--- Supplied data Enclosed Below ---
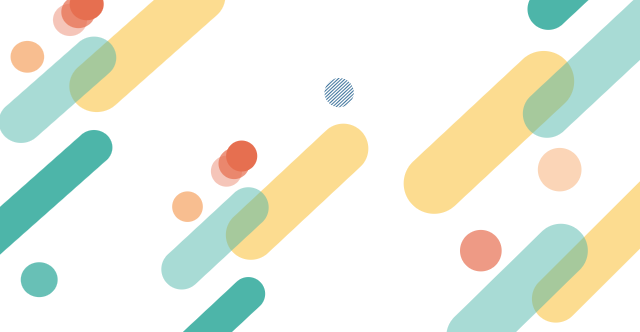
This background is drawn by a WebGL 1 fragment shader. Its source:

```glsl
precision highp float;
// Flat background of slanted, round-ended bars and dots on white.
// Every shape is a capsule distance blended by opacity; one cluster of bars
// and dots is drawn twice, the second time enlarged and slightly widened.

uniform vec2 u_resolution;

#define ASPECT 1.92
#define YELLOW vec3(0.988, 0.863, 0.565)
#define TEAL vec3(0.302, 0.710, 0.663)
#define RED vec3(0.902, 0.435, 0.314)
#define ORANGE vec3(0.973, 0.745, 0.565)
#define HATCH_BLUE vec3(0.28, 0.48, 0.63)
#define VEIL 0.49
#define HATCH_PERIOD 0.0072
#define HATCH_WIDTH 0.0032
#define TRAIL_STEP 0.0228

vec3 canvas = vec3(1.0);

// Smooth coverage of a signed distance, one pixel wide
float cover(float d) {
  return clamp(0.5 - d * u_resolution.y, 0.0, 1.0);
}

void paint(float mask, vec3 colour, float opacity) {
  canvas = mix(canvas, colour, mask * opacity);
}

void dot2(vec2 p, vec2 centre, float radius, vec3 colour, float opacity) {
  paint(cover(length(p - centre) - radius), colour, opacity);
}

// Round-ended bar from a to b
void bar(vec2 p, vec2 a, vec2 b, float radius, vec3 colour, float opacity) {
  vec2 axis = b - a;
  float t = clamp(dot(p - a, axis) / dot(axis, axis), 0.0, 1.0);
  paint(cover(length(p - a - axis * t) - radius), colour, opacity);
}

// Three bars, a red trail of dots and two single dots
void cluster(vec2 p) {
  bar(p, vec2(0.0275, -0.2375), vec2(0.305, 0.0225), 0.075, YELLOW, 1.0);
  bar(p, vec2(-0.18, -0.341), vec2(0.02, -0.155), 0.061, TEAL, VEIL);
  bar(p, vec2(-0.375, -0.785), vec2(0.02, -0.415), 0.0505, TEAL, 1.0);
  dot2(p, vec2(-0.1625, -0.1525), 0.046, ORANGE, 1.0);
  dot2(p, vec2(-0.130, -0.798), 0.0505, TEAL, 0.85);
  for (int i = 0; i < 3; i++) {
    float back = 2.0 - float(i);
    dot2(p, vec2(-TRAIL_STEP * back), 0.0467, RED, min(1.0, 0.4 + 0.32 * float(i)));
  }
}

// Dot filled with fine slanted lines
void hatchedDot(vec2 p, vec2 centre, float radius) {
  vec2 q = p - centre;
  float across = dot(q, vec2(0.684, -0.730));
  float line = abs(fract(across / HATCH_PERIOD) - 0.5) * HATCH_PERIOD;
  float stripes = cover(line - 0.5 * HATCH_WIDTH);
  paint(cover(length(q) - radius) * stripes, HATCH_BLUE, 1.0);
}

void main() {
  // Canvas heights, origin at the lower left
  vec2 p = gl_FragCoord.xy / u_resolution * vec2(ASPECT, 1.0);

  // Left and middle clusters
  cluster((p - vec2(0.26, 0.9875)) / vec2(1.095, 1.04));
  cluster(p - vec2(0.725, 0.53));
  hatchedDot(p, vec2(1.0175, 0.721), 0.044);

  // Upper right bars
  bar(p, vec2(1.645, 0.9725), vec2(1.845, 1.16), 0.0625, TEAL, 1.0);
  bar(p, vec2(1.3025, 0.4475), vec2(1.631, 0.755), 0.0915, YELLOW, 1.0);
  bar(p, vec2(1.641, 0.6575), vec2(2.0, 0.994), 0.0725, TEAL, VEIL);

  // Lower right bars
  bar(p, vec2(1.6675, 0.1), vec2(2.0, 0.4325), 0.0717, YELLOW, 1.0);
  bar(p, vec2(1.42, -0.0125), vec2(1.6825, 0.245), 0.081, TEAL, VEIL);

  // Right dots
  dot2(p, vec2(1.679, 0.489), 0.0655, ORANGE, 0.65);
  dot2(p, vec2(1.4425, 0.245), 0.0625, RED, 0.7);

  gl_FragColor = vec4(canvas, 1.0);
}
```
--- End of Enclosed Supplied data ---
## Exercise goal
Pictures in the records above are to be left out of an otherwise exact copy.

## Answer space
This background is drawn by a WebGL 1 fragment shader. Its source:

```glsl
precision highp float;
// Flat background of slanted, round-ended bars and dots on white.
// Every shape is a capsule distance blended by opacity; one cluster of bars
// and dots is drawn twice, the second time enlarged and slightly widened.

uniform vec2 u_resolution;

#define ASPECT 1.92
#define YELLOW vec3(0.988, 0.863, 0.565)
#define TEAL vec3(0.302, 0.710, 0.663)
#define RED vec3(0.902, 0.435, 0.314)
#define ORANGE vec3(0.973, 0.745, 0.565)
#define HATCH_BLUE vec3(0.28, 0.48, 0.63)
#define VEIL 0.49
#define HATCH_PERIOD 0.0072
#define HATCH_WIDTH 0.0032
#define TRAIL_STEP 0.0228

vec3 canvas = vec3(1.0);

// Smooth coverage of a signed distance, one pixel wide
float cover(float d) {
  return clamp(0.5 - d * u_resolution.y, 0.0, 1.0);
}

void paint(float mask, vec3 colour, float opacity) {
  canvas = mix(canvas, colour, mask * opacity);
}

void dot2(vec2 p, vec2 centre, float radius, vec3 colour, float opacity) {
  paint(cover(length(p - centre) - radius), colour, opacity);
}

// Round-ended bar from a to b
void bar(vec2 p, vec2 a, vec2 b, float radius, vec3 colour, float opacity) {
  vec2 axis = b - a;
  float t = clamp(dot(p - a, axis) / dot(axis, axis), 0.0, 1.0);
  paint(cover(length(p - a - axis * t) - radius), colour, opacity);
}

// Three bars, a red trail of dots and two single dots
void cluster(vec2 p) {
  bar(p, vec2(0.0275, -0.2375), vec2(0.305, 0.0225), 0.075, YELLOW, 1.0);
  bar(p, vec2(-0.18, -0.341), vec2(0.02, -0.155), 0.061, TEAL, VEIL);
  bar(p, vec2(-0.375, -0.785), vec2(0.02, -0.415), 0.0505, TEAL, 1.0);
  dot2(p, vec2(-0.1625, -0.1525), 0.046, ORANGE, 1.0);
  dot2(p, vec2(-0.130, -0.798), 0.0505, TEAL, 0.85);
  for (int i = 0; i < 3; i++) {
    float back = 2.0 - float(i);
    dot2(p, vec2(-TRAIL_STEP * back), 0.0467, RED, min(1.0, 0.4 + 0.32 * float(i)));
  }
}

// Dot filled with fine slanted lines
void hatchedDot(vec2 p, vec2 centre, float radius) {
  vec2 q = p - centre;
  float across = dot(q, vec2(0.684, -0.730));
  float line = abs(fract(across / HATCH_PERIOD) - 0.5) * HATCH_PERIOD;
  float stripes = cover(line - 0.5 * HATCH_WIDTH);
  paint(cover(length(q) - radius) * stripes, HATCH_BLUE, 1.0);
}

void main() {
  // Canvas heights, origin at the lower left
  vec2 p = gl_FragCoord.xy / u_resolution * vec2(ASPECT, 1.0);

  // Left and middle clusters
  cluster((p - vec2(0.26, 0.9875)) / vec2(1.095, 1.04));
  cluster(p - vec2(0.725, 0.53));
  hatchedDot(p, vec2(1.0175, 0.721), 0.044);

  // Upper right bars
  bar(p, vec2(1.645, 0.9725), vec2(1.845, 1.16), 0.0625, TEAL, 1.0);
  bar(p, vec2(1.3025, 0.4475), vec2(1.631, 0.755), 0.0915, YELLOW, 1.0);
  bar(p, vec2(1.641, 0.6575), vec2(2.0, 0.994), 0.0725, TEAL, VEIL);

  // Lower right bars
  bar(p, vec2(1.6675, 0.1), vec2(2.0, 0.4325), 0.0717, YELLOW, 1.0);
  bar(p, vec2(1.42, -0.0125), vec2(1.6825, 0.245), 0.081, TEAL, VEIL);

  // Right dots
  dot2(p, vec2(1.679, 0.489), 0.0655, ORANGE, 0.65);
  dot2(p, vec2(1.4425, 0.245), 0.0625, RED, 0.7);

  gl_FragColor = vec4(canvas, 1.0);
}
```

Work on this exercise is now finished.